## ACTIVITY
Show every line of the data where the word "ribbon" can be found.

[Stored data entries]
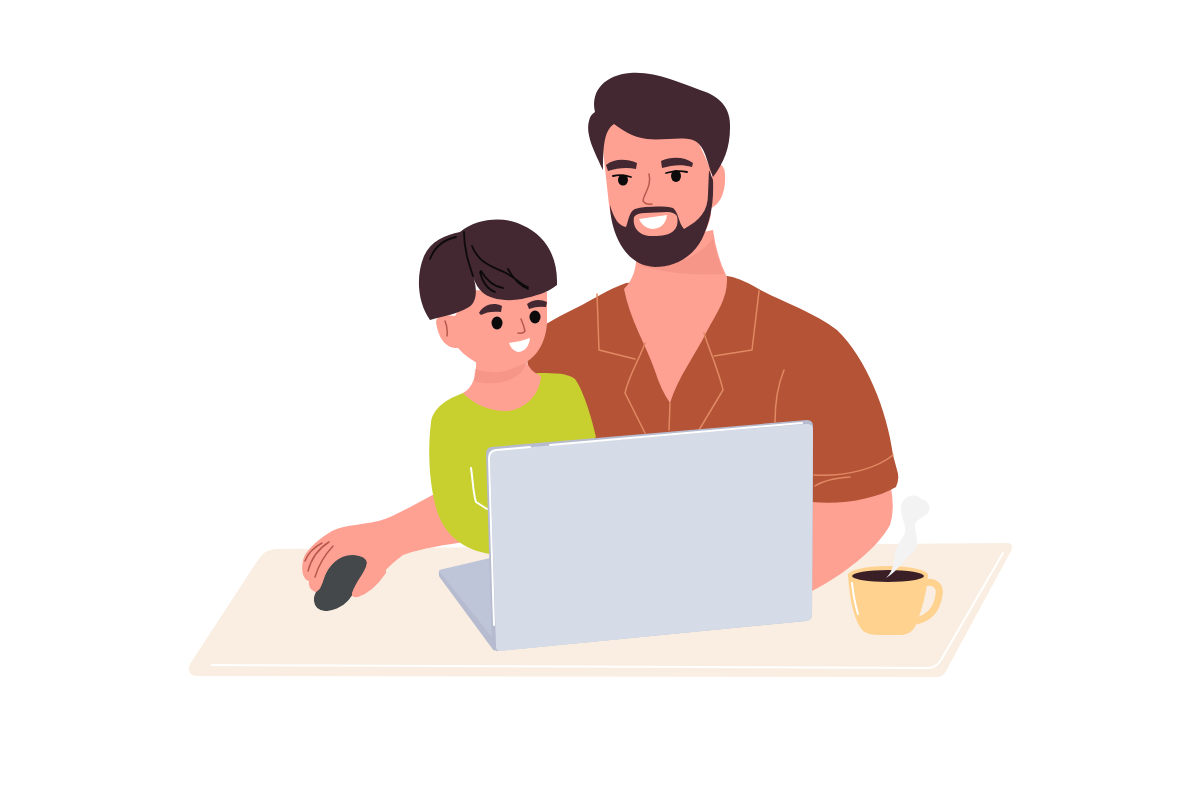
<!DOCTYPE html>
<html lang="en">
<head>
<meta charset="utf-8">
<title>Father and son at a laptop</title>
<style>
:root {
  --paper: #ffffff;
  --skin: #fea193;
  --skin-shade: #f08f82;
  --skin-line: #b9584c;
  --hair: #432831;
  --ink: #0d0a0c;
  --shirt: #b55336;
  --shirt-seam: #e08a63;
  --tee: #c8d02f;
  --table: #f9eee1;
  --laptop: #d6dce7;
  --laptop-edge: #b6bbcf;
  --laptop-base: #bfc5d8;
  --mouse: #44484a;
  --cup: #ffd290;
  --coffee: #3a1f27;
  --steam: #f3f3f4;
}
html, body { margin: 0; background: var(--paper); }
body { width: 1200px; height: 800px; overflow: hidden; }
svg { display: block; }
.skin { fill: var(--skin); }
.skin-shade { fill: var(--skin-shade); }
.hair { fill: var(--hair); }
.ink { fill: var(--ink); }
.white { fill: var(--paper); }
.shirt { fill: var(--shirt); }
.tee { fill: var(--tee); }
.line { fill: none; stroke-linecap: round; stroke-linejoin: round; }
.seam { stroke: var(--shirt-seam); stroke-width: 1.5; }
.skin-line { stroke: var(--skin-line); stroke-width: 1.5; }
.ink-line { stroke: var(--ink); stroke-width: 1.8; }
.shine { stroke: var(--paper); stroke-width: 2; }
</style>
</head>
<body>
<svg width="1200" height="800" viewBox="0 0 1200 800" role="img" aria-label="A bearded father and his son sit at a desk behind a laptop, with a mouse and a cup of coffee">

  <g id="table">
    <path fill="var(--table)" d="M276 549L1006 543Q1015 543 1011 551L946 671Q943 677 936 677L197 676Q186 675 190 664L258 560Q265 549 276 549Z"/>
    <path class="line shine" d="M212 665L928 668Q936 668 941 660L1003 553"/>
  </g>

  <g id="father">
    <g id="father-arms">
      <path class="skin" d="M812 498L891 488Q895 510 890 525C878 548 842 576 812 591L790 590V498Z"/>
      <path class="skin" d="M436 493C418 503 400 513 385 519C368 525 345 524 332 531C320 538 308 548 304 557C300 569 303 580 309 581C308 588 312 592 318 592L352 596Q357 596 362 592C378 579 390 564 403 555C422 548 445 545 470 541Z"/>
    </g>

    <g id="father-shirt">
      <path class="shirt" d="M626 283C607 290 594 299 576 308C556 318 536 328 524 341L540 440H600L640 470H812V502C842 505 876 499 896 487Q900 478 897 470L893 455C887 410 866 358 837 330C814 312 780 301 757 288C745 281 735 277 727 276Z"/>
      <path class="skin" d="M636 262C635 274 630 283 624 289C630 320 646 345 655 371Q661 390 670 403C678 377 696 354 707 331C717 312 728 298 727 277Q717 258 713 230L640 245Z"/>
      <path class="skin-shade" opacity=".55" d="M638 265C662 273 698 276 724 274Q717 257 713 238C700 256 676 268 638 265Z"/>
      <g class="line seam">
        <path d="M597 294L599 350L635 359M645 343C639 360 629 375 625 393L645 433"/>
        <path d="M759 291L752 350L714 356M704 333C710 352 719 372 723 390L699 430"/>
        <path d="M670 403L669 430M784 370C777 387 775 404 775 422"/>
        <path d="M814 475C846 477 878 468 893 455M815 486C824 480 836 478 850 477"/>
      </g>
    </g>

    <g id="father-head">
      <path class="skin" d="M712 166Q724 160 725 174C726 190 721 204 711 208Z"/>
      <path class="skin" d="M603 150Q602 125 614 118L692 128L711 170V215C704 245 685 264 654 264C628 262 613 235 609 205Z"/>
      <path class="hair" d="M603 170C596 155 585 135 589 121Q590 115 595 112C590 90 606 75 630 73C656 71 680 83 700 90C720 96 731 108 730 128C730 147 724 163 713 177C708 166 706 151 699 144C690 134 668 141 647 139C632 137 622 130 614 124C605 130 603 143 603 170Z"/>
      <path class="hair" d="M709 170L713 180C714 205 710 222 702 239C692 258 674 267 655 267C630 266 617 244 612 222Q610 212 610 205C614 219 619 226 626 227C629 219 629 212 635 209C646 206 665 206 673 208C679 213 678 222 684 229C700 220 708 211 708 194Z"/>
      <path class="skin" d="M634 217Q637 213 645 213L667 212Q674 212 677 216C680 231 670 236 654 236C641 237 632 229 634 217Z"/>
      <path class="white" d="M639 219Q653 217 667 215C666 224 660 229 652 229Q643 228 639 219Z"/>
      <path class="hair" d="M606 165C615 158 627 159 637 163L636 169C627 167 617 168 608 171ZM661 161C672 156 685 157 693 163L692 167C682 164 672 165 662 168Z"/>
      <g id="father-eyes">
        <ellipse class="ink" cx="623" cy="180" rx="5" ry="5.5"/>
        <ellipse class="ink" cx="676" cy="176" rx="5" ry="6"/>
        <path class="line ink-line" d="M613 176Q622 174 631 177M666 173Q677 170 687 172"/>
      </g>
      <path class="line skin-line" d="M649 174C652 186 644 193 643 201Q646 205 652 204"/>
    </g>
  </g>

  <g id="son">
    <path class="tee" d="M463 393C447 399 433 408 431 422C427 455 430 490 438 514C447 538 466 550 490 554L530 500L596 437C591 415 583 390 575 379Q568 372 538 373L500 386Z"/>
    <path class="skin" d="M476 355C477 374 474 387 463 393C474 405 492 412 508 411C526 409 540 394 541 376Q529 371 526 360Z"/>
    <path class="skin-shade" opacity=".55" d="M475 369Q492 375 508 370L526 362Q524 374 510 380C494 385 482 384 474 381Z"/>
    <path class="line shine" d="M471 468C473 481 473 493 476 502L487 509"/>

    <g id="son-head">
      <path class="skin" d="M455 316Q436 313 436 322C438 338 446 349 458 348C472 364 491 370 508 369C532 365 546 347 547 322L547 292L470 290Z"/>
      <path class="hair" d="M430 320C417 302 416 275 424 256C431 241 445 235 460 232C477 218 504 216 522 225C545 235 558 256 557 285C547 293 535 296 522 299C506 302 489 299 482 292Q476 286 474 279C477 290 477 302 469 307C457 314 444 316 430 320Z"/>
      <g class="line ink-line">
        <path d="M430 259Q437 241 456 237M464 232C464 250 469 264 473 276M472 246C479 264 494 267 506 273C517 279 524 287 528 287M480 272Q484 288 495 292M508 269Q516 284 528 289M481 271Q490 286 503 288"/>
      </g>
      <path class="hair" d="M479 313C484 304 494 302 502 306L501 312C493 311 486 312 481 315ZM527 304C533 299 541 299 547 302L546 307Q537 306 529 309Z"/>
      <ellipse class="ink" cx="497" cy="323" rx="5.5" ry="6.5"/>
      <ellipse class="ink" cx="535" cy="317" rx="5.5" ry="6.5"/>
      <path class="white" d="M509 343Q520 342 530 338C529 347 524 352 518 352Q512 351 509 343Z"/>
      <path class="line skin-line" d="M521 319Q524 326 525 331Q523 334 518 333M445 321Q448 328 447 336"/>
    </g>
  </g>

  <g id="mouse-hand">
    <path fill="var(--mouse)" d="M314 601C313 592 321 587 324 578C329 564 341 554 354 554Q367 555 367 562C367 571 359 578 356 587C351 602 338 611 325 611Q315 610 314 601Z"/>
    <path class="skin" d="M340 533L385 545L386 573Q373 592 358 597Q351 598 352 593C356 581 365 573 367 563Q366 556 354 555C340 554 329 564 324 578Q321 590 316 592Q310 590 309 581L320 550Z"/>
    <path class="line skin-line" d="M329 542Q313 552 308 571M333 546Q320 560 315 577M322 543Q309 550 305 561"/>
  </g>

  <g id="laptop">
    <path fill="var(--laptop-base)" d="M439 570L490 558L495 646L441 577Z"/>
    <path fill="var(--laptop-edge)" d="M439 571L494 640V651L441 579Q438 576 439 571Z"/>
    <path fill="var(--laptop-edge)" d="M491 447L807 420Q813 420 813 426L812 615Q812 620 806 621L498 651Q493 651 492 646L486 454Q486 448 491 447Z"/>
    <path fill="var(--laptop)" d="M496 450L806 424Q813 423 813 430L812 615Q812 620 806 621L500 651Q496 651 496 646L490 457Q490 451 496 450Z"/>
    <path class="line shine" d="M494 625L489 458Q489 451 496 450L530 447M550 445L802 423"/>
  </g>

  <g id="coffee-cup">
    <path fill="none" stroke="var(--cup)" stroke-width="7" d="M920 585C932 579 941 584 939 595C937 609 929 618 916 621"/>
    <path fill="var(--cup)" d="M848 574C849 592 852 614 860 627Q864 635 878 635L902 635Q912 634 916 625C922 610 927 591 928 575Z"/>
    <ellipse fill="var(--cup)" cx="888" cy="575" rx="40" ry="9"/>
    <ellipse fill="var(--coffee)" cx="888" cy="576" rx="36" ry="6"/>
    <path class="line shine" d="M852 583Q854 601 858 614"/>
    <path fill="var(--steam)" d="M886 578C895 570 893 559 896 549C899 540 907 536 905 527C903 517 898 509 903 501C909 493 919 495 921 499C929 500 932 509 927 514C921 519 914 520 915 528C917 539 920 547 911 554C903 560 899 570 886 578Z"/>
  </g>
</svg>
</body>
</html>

---

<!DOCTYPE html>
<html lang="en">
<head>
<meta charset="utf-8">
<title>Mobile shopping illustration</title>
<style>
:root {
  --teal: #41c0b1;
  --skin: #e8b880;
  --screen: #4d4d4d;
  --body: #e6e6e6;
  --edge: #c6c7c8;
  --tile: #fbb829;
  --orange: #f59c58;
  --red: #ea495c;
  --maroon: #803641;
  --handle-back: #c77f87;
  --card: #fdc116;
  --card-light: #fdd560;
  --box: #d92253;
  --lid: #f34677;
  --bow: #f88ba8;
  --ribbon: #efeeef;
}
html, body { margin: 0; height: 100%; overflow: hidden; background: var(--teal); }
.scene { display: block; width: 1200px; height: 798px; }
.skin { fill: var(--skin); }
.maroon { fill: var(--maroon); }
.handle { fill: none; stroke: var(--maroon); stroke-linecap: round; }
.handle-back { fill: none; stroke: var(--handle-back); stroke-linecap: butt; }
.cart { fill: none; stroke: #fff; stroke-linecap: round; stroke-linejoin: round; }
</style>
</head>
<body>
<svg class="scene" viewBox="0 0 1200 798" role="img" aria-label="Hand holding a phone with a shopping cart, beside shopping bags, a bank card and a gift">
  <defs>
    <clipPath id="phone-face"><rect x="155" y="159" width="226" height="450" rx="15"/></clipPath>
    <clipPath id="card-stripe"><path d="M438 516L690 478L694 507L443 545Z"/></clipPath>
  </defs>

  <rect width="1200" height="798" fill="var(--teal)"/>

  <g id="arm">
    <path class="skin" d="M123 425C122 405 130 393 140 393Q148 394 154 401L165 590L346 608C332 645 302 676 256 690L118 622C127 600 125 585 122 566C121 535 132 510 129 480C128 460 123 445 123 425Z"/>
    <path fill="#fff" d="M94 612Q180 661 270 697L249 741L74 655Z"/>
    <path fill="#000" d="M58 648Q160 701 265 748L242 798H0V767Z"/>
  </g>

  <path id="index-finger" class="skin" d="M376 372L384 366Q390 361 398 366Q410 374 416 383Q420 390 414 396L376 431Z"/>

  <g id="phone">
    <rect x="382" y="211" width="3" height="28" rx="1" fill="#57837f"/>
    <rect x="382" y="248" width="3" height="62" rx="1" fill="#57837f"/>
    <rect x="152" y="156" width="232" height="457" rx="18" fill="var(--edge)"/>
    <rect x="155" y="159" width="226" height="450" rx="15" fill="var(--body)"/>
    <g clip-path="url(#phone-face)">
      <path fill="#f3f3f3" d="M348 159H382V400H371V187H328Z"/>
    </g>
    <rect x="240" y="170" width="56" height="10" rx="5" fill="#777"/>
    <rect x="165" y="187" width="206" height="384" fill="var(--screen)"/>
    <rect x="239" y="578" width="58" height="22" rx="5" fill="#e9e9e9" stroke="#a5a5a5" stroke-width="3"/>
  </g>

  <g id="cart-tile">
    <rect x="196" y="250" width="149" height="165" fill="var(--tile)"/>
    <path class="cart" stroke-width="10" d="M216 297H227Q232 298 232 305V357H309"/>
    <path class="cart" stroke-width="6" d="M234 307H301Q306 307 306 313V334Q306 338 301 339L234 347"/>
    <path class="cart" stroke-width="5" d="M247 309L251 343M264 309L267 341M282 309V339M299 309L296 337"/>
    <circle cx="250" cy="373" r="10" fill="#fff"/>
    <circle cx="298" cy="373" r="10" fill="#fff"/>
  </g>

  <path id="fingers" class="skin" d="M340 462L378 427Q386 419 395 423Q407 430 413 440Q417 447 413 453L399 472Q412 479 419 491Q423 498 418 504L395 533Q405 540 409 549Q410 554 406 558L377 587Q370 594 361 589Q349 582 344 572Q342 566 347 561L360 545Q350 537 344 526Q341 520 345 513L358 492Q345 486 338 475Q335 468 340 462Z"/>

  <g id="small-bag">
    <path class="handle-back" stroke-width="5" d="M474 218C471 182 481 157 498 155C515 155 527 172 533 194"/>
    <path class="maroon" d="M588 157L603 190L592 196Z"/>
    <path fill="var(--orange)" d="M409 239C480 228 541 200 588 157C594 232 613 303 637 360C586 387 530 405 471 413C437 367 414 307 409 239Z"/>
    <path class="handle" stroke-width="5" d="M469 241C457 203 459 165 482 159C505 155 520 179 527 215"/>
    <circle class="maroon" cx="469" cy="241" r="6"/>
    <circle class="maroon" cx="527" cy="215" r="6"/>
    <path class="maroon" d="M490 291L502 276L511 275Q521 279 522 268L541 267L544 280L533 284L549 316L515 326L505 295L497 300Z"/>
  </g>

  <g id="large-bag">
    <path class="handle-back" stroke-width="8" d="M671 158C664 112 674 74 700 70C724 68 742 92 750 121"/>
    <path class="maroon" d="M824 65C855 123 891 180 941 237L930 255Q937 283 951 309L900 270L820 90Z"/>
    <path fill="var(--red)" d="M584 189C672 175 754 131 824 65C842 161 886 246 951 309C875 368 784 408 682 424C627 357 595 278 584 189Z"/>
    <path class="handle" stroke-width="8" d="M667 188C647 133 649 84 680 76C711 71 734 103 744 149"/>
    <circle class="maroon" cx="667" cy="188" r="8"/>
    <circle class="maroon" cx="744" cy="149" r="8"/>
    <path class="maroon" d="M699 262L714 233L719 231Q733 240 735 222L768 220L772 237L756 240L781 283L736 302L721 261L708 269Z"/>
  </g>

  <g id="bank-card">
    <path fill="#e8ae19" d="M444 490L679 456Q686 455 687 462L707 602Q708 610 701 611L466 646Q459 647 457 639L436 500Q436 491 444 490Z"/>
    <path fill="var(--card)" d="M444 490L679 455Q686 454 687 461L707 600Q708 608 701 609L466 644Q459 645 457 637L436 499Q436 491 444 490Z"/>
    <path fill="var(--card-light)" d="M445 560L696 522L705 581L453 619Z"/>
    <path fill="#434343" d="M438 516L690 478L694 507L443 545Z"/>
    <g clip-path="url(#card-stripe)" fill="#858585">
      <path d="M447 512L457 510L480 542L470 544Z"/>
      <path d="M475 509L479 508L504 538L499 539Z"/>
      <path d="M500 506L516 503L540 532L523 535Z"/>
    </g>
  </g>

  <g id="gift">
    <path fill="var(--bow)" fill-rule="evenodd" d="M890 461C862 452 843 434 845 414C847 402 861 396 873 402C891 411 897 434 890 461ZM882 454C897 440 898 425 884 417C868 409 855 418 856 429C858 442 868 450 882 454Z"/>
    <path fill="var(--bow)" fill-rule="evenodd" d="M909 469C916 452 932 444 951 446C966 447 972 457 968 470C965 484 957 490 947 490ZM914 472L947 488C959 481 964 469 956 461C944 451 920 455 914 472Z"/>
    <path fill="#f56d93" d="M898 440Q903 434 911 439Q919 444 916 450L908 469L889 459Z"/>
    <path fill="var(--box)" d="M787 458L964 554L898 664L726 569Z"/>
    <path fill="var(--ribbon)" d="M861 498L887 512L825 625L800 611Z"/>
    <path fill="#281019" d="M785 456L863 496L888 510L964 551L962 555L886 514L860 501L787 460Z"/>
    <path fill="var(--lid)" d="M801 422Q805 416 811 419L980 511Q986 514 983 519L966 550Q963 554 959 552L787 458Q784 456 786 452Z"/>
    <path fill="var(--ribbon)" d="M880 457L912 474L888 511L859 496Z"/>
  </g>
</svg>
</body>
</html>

## SOLUTION FOR THIS TASK
  --ribbon: #efeeef;
    <path fill="var(--ribbon)" d="M861 498L887 512L825 625L800 611Z"/>
    <path fill="var(--ribbon)" d="M880 457L912 474L888 511L859 496Z"/>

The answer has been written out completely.